* _Task prompt_: Return only the lines from the top of the data down to the one that holds "var(--paper); stroke-width: 4;", both included, without any pictures.

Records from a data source
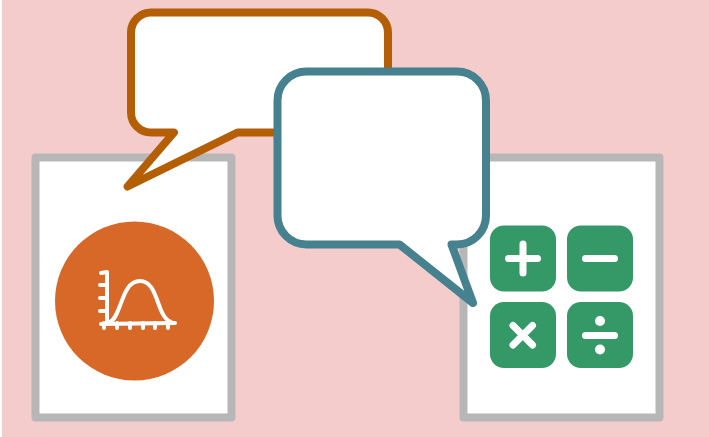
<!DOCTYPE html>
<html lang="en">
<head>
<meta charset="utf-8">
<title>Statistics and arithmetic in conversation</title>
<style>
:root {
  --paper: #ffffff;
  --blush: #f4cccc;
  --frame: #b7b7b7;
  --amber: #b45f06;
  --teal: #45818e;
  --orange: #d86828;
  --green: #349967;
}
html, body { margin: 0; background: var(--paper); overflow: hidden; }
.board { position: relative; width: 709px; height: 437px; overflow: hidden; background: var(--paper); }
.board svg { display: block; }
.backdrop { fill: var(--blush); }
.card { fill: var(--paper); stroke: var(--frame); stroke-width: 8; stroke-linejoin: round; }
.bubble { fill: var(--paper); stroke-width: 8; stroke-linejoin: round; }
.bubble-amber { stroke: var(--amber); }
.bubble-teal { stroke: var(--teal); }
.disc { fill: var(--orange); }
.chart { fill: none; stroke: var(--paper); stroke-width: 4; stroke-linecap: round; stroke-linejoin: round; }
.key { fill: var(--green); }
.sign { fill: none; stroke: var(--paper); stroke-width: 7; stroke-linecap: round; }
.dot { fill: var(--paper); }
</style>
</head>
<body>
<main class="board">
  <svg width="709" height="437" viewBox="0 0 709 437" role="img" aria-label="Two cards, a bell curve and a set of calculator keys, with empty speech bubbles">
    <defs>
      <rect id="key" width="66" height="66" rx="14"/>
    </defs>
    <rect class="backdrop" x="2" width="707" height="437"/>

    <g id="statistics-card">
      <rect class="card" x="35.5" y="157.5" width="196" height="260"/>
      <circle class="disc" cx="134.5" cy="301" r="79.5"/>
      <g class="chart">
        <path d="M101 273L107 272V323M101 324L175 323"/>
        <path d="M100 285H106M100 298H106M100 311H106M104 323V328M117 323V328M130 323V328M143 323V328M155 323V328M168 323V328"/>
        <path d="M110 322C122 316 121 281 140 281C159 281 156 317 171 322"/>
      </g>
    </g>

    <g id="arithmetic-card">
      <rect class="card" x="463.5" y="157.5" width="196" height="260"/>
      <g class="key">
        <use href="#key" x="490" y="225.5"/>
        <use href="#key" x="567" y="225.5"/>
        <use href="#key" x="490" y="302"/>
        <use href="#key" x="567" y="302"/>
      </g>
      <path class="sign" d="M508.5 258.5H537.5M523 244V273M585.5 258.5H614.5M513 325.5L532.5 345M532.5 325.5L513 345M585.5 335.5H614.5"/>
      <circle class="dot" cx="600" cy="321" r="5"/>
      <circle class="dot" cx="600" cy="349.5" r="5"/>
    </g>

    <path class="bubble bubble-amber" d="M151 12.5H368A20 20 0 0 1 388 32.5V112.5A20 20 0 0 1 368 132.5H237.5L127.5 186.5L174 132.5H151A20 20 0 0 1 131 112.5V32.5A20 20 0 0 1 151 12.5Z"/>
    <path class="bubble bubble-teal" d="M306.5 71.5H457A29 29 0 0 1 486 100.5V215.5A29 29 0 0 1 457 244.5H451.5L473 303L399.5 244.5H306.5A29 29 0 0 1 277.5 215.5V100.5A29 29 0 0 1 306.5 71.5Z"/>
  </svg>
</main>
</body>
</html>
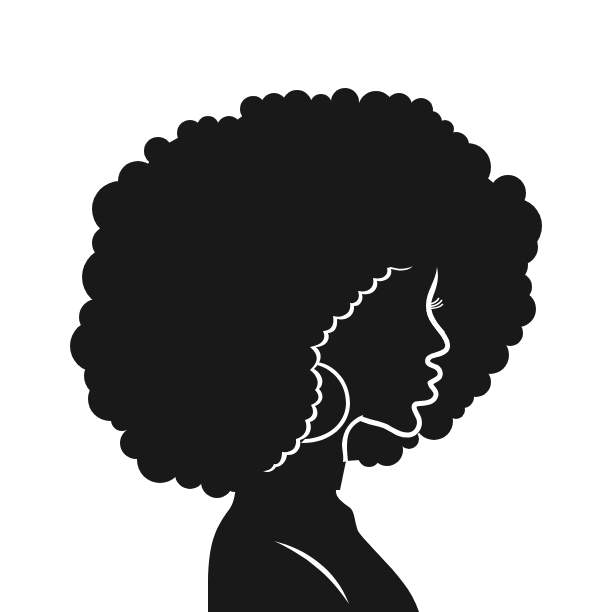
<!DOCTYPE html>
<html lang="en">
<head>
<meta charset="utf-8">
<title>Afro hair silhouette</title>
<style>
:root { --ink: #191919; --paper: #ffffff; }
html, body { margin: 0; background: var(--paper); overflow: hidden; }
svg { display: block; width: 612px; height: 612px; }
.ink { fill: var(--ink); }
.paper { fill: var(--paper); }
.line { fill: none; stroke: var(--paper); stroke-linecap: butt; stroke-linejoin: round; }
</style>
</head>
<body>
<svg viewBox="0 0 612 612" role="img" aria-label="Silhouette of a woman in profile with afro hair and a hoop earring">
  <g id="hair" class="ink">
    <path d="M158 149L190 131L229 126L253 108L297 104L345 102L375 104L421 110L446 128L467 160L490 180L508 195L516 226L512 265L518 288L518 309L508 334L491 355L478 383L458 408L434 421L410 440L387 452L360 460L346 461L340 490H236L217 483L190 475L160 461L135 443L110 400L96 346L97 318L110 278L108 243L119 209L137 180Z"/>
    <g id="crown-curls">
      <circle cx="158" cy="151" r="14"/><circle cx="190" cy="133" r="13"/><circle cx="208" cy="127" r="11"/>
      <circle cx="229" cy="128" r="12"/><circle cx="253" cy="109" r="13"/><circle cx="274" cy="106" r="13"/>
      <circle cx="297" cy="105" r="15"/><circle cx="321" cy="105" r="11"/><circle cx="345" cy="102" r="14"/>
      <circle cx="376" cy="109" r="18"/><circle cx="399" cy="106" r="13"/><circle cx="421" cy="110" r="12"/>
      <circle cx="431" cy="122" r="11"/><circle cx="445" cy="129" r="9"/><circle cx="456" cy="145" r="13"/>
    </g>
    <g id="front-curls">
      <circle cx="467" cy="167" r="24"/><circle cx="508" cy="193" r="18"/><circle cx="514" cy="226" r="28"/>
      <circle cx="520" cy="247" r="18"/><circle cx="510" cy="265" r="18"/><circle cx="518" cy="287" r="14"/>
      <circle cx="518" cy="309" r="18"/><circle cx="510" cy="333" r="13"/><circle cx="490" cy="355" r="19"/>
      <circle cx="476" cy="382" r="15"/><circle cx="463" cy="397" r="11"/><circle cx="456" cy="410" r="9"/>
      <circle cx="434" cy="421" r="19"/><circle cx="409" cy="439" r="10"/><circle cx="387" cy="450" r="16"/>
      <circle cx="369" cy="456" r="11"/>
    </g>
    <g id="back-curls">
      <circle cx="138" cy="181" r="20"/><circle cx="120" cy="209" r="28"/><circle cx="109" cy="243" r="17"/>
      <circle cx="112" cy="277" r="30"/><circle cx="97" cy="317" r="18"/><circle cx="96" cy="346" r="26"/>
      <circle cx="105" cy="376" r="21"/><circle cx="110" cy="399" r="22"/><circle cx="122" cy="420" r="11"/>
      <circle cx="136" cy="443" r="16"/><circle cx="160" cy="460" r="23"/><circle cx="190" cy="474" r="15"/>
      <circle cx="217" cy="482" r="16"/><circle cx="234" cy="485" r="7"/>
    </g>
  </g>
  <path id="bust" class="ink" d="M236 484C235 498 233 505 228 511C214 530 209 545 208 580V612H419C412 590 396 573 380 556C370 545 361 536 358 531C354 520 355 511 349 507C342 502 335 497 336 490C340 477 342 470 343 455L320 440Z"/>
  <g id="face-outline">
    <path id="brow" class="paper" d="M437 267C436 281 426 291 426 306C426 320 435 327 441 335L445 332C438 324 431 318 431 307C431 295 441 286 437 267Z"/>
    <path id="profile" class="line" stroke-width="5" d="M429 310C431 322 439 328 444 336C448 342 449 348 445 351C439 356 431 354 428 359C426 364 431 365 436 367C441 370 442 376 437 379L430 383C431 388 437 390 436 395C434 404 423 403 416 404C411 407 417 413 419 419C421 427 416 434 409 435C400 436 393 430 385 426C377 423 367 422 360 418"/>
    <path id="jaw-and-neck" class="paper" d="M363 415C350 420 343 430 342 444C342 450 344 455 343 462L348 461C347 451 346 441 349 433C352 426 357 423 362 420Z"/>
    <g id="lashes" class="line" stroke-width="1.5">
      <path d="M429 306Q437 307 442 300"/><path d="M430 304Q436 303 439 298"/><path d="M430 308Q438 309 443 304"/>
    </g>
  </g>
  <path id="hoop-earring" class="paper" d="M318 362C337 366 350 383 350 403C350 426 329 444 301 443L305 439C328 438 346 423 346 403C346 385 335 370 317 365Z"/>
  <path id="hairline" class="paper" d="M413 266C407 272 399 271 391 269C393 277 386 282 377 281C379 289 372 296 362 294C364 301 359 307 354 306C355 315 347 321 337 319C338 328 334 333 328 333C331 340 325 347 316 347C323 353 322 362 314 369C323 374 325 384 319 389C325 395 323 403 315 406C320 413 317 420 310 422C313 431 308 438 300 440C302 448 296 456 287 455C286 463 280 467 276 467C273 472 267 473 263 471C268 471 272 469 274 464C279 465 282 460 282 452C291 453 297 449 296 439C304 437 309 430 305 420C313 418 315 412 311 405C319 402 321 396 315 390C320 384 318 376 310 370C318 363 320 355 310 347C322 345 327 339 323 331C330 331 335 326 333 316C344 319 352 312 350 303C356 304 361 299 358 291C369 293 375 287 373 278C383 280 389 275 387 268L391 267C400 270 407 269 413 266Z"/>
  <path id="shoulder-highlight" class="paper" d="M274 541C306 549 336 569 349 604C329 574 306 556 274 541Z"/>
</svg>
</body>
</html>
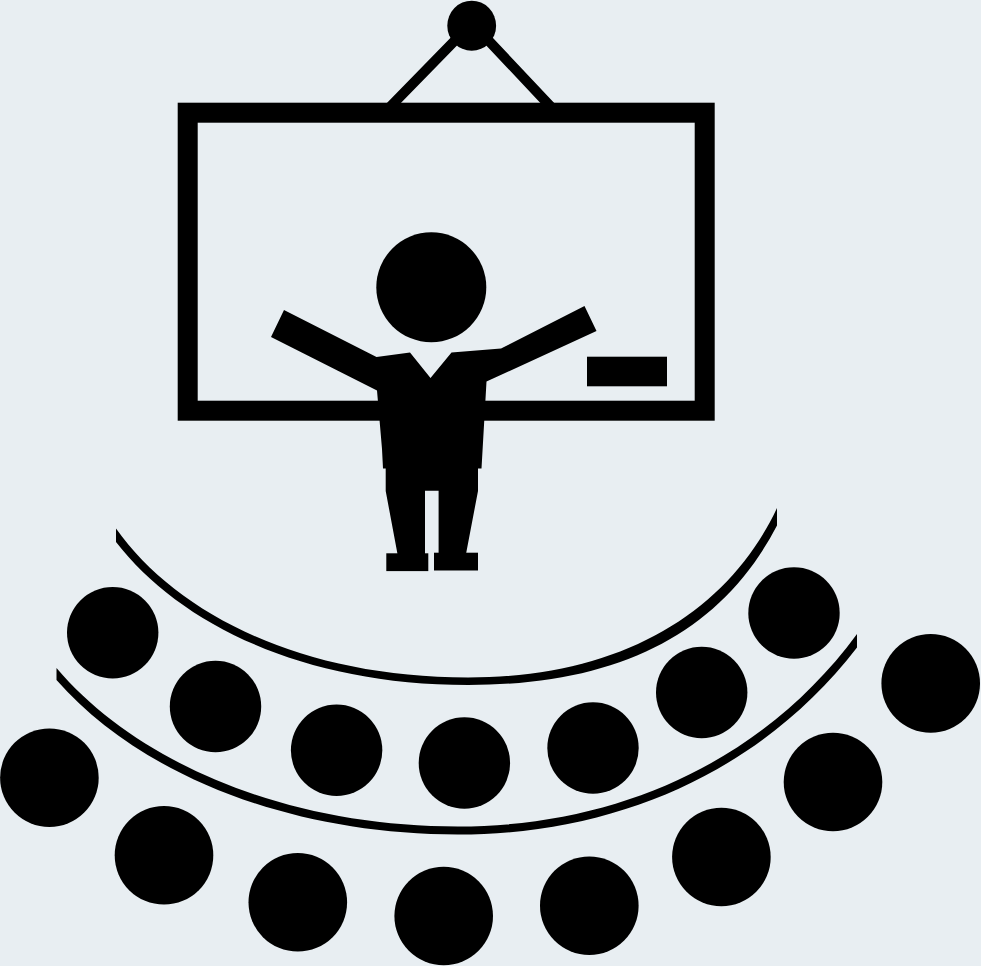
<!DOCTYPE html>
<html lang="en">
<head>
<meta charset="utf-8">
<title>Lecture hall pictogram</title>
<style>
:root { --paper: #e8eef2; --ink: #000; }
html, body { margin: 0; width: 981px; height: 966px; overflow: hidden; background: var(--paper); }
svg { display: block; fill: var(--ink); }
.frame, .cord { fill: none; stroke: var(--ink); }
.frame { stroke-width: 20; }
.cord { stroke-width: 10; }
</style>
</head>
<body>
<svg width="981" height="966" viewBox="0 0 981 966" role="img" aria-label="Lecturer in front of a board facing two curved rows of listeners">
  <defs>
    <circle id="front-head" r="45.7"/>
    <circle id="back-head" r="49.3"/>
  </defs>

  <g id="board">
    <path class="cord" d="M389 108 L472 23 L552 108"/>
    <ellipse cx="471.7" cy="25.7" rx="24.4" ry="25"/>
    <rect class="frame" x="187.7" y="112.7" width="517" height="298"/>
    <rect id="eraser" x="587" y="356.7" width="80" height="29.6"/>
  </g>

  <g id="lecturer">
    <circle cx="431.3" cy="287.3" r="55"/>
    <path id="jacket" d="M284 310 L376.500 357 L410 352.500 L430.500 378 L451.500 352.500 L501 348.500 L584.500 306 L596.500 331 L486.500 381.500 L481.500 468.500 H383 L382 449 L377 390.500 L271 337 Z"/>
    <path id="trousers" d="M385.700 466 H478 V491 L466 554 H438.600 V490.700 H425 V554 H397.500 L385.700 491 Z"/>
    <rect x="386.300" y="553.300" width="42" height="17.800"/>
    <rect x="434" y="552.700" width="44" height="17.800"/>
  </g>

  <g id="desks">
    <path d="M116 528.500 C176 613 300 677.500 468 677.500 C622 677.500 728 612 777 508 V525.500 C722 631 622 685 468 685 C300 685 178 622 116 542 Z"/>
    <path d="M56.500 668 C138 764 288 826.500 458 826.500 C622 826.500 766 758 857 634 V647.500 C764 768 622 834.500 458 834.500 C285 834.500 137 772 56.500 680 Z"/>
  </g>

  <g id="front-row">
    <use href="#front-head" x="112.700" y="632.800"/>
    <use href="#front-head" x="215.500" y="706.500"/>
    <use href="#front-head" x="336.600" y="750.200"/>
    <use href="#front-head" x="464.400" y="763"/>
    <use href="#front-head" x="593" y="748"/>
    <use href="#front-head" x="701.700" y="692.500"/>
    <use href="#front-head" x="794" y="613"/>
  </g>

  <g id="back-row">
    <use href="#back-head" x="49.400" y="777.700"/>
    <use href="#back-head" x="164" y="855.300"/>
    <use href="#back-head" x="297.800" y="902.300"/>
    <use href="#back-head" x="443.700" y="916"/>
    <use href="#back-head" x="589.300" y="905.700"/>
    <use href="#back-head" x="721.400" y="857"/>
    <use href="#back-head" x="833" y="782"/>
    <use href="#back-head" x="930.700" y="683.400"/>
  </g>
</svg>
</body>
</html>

* _Reply_:
<!DOCTYPE html>
<html lang="en">
<head>
<meta charset="utf-8">
<title>Statistics and arithmetic in conversation</title>
<style>
:root {
  --paper: #ffffff;
  --blush: #f4cccc;
  --frame: #b7b7b7;
  --amber: #b45f06;
  --teal: #45818e;
  --orange: #d86828;
  --green: #349967;
}
html, body { margin: 0; background: var(--paper); overflow: hidden; }
.board { position: relative; width: 709px; height: 437px; overflow: hidden; background: var(--paper); }
.board svg { display: block; }
.backdrop { fill: var(--blush); }
.card { fill: var(--paper); stroke: var(--frame); stroke-width: 8; stroke-linejoin: round; }
.bubble { fill: var(--paper); stroke-width: 8; stroke-linejoin: round; }
.bubble-amber { stroke: var(--amber); }
.bubble-teal { stroke: var(--teal); }
.disc { fill: var(--orange); }
.chart { fill: none; stroke: var(--paper); stroke-width: 4; stroke-linecap: round; stroke-linejoin: round; }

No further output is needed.